[Extracted records — start]

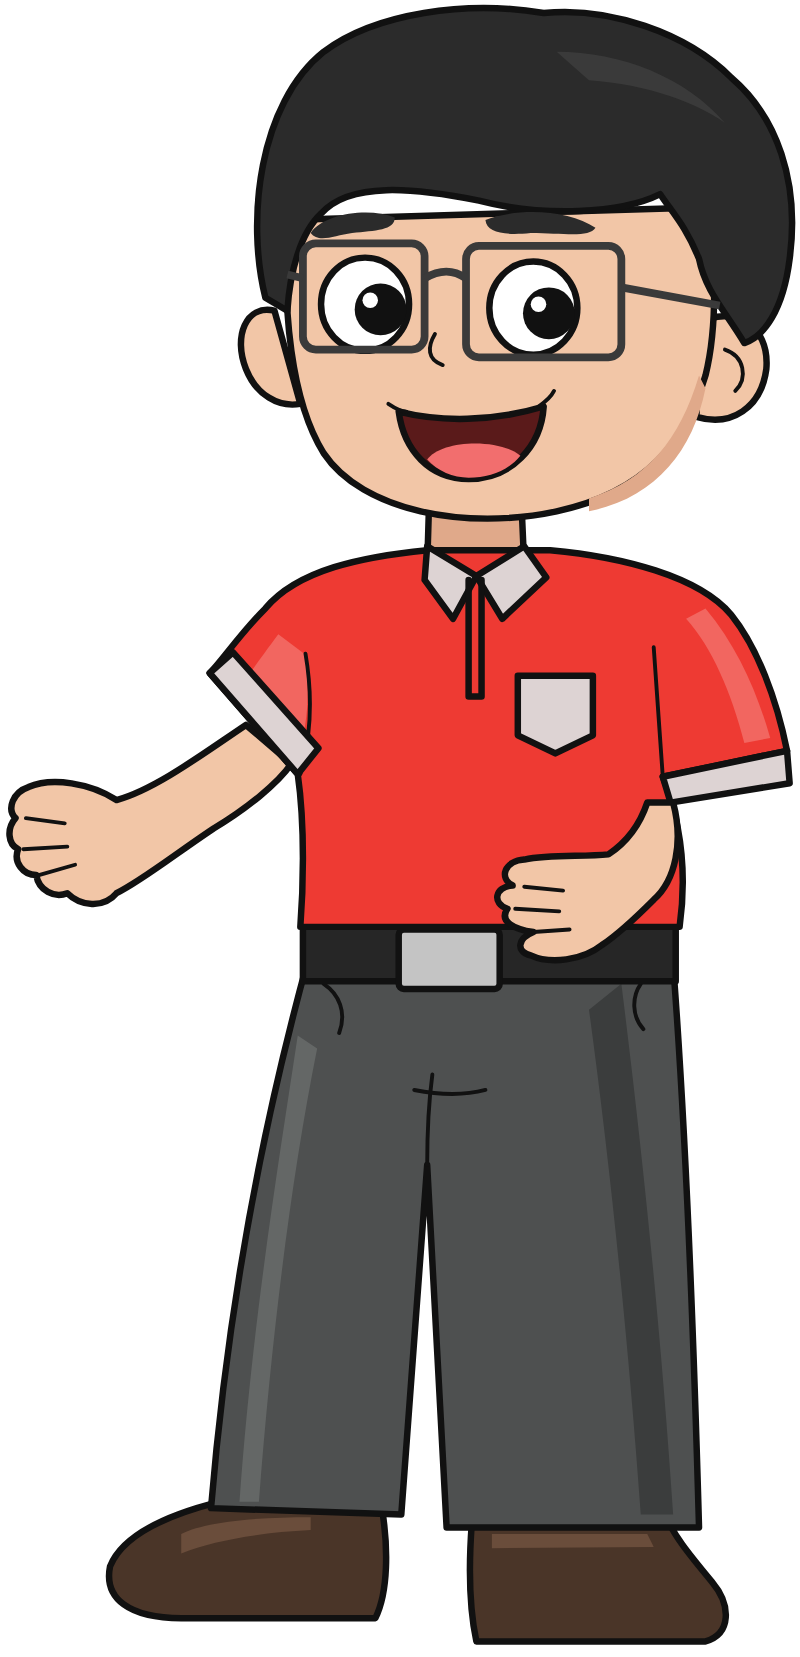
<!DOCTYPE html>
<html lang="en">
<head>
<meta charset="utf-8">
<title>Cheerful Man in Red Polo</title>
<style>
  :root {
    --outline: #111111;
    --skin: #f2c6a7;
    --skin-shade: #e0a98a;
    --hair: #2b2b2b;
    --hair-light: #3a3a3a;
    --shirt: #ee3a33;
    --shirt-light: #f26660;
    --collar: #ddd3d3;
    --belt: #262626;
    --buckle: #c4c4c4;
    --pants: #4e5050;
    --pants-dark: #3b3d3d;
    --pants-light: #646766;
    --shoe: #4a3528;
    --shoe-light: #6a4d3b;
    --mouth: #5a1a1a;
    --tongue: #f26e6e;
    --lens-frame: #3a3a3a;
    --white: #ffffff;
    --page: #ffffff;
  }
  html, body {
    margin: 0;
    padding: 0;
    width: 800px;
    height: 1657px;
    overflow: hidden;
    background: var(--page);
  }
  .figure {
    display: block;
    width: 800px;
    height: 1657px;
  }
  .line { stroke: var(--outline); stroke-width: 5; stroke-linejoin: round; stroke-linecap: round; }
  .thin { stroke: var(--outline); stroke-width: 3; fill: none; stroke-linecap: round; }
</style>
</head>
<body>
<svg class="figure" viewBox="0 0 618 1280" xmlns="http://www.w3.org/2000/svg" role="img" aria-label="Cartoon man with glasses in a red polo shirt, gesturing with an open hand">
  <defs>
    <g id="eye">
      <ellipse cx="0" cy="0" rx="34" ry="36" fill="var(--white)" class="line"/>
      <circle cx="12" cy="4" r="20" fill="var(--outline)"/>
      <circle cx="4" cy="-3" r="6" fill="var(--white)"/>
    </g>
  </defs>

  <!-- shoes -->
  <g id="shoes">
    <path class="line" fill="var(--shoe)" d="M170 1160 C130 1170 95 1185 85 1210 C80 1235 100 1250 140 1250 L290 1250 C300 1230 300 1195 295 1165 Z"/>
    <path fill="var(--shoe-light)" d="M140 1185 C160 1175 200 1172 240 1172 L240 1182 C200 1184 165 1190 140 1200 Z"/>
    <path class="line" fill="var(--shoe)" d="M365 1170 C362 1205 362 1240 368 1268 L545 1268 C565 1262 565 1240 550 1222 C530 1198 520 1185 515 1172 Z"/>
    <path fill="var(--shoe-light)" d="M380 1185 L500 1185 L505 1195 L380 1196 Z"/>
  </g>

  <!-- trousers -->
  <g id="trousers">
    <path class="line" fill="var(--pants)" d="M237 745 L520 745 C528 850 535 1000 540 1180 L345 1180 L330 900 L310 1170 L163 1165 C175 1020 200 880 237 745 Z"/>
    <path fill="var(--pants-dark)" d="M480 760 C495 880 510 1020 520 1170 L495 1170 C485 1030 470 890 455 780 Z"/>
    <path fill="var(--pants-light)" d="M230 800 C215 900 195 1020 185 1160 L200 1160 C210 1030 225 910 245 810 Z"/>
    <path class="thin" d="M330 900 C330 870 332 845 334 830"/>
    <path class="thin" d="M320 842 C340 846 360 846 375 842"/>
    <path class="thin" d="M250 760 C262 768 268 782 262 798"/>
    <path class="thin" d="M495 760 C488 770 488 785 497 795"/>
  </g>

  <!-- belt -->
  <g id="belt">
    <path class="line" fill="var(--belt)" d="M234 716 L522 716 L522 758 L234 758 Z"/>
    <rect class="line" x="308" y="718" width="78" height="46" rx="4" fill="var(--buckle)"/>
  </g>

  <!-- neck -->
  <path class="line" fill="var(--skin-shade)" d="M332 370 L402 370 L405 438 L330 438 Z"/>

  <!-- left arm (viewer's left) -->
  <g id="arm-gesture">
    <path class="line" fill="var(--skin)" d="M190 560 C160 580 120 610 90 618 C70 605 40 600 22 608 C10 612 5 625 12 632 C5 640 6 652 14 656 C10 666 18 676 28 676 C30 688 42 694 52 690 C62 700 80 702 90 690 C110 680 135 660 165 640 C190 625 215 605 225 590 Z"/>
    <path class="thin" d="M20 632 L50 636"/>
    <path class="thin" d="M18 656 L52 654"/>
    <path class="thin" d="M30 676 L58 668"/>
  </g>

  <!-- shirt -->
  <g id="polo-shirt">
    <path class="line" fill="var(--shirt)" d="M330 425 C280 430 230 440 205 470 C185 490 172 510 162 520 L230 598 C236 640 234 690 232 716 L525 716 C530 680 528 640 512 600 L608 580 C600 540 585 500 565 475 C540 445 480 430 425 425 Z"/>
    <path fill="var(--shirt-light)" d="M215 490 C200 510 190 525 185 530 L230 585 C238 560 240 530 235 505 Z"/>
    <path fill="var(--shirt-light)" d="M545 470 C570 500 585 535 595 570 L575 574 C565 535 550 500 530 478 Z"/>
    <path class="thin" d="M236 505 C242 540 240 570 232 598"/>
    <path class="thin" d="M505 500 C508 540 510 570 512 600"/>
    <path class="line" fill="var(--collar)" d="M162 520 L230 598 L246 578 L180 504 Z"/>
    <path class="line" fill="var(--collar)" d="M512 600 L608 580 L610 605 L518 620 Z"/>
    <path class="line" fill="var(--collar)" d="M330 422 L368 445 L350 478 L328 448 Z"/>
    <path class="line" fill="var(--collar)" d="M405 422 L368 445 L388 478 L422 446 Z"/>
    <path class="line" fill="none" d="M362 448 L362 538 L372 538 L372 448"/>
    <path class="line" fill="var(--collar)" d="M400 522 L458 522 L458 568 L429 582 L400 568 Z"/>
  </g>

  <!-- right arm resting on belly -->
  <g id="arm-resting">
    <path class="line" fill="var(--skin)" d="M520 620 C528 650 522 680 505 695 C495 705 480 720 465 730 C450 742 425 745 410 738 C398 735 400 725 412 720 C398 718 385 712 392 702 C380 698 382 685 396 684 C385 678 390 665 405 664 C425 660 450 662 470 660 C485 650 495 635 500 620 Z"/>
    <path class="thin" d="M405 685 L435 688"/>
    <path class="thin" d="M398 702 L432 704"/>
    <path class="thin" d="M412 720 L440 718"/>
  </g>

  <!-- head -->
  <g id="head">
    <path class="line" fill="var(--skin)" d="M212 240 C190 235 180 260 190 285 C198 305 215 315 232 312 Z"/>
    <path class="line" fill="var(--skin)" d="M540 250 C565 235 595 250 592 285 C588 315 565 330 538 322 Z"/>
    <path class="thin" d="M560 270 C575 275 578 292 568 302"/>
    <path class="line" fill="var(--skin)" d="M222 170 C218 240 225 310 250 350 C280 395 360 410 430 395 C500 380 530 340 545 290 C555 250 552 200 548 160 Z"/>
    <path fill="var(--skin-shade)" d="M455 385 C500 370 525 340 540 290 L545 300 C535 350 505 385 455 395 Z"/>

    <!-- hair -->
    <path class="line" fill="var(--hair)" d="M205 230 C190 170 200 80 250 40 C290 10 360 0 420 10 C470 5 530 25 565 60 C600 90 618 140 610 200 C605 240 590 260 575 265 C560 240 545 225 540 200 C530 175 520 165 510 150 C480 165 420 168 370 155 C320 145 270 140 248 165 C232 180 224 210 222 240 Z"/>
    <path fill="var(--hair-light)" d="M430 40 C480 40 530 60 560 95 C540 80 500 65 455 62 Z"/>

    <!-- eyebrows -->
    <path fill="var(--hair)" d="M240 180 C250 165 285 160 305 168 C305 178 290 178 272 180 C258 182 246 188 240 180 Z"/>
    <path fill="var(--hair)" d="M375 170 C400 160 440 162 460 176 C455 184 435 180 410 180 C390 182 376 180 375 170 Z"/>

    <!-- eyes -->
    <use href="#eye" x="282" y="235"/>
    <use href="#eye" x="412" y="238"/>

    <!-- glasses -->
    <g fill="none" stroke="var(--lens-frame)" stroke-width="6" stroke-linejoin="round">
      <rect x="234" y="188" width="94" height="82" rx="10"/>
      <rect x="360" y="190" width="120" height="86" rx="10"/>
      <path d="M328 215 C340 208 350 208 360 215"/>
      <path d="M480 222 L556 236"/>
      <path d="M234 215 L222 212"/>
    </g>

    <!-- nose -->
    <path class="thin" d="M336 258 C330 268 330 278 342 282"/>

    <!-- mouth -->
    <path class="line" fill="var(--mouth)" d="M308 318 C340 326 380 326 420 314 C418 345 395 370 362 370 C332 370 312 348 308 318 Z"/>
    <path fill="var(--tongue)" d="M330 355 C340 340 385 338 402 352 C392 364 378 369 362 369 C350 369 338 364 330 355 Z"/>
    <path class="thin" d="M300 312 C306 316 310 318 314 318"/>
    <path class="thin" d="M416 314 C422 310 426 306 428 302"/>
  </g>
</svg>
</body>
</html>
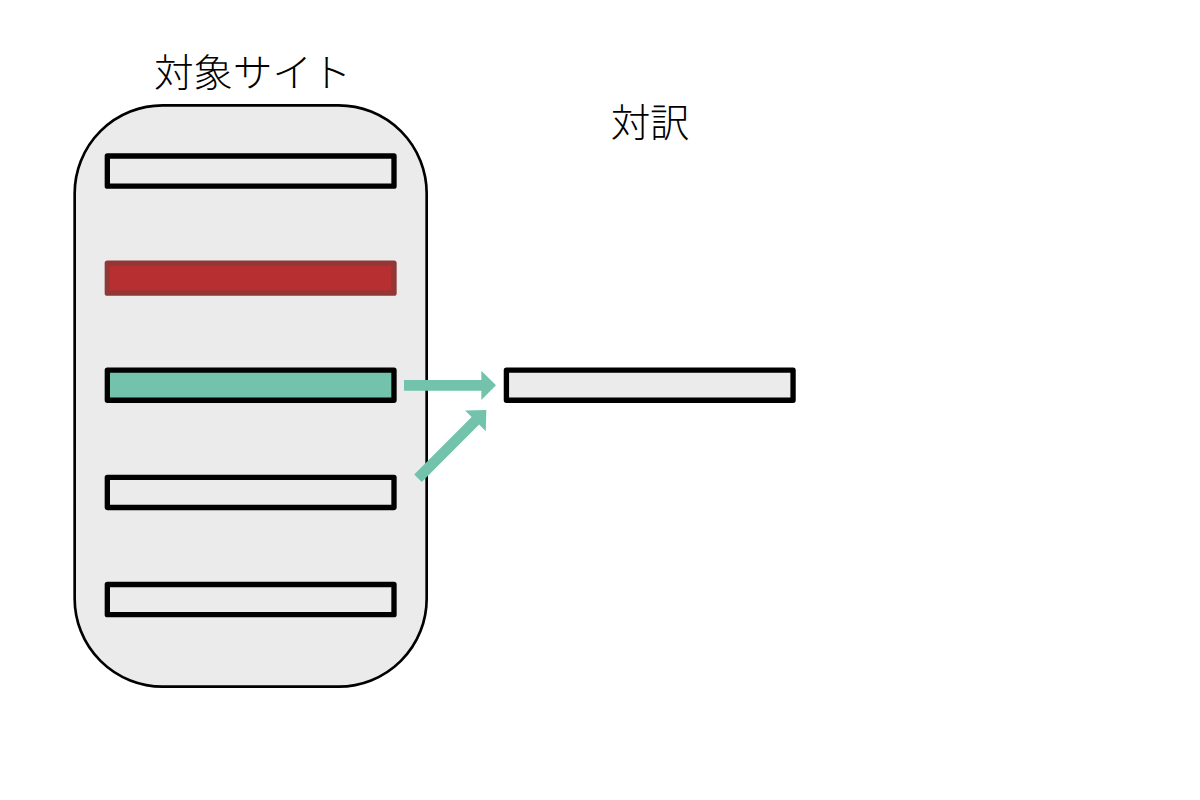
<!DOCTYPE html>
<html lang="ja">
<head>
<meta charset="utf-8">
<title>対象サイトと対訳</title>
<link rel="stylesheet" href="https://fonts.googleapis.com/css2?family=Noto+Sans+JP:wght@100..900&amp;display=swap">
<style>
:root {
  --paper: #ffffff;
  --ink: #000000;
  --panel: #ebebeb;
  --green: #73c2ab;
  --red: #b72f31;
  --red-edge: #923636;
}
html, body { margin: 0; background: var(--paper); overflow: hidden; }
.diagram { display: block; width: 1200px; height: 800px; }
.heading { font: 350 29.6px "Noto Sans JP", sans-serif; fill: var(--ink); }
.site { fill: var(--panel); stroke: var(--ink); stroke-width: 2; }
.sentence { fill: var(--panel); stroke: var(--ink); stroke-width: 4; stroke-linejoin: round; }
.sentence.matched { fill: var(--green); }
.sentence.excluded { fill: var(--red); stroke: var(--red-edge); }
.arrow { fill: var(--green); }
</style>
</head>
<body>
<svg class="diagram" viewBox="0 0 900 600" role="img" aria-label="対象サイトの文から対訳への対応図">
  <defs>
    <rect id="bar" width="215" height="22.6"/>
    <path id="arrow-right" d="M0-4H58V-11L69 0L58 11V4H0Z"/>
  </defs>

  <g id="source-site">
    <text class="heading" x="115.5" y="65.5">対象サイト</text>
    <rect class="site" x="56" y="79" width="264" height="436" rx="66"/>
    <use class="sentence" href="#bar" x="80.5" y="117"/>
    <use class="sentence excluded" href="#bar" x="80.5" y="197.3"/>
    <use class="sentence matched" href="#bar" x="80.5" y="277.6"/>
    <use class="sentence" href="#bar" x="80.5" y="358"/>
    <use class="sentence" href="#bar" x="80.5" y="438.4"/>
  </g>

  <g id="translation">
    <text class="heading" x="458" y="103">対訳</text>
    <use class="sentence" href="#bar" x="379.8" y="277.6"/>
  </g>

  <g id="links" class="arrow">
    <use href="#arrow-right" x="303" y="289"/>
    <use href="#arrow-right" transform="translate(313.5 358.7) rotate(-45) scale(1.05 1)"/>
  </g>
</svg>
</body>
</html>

[Extracted records — finish]

No pictures should appear; only the lines from the first line of the records through the line with "--shirt: #ee3a33;", both included, are to be restated word for word.

<!DOCTYPE html>
<html lang="en">
<head>
<meta charset="utf-8">
<title>Cheerful Man in Red Polo</title>
<style>
  :root {
    --outline: #111111;
    --skin: #f2c6a7;
    --skin-shade: #e0a98a;
    --hair: #2b2b2b;
    --hair-light: #3a3a3a;
    --shirt: #ee3a33;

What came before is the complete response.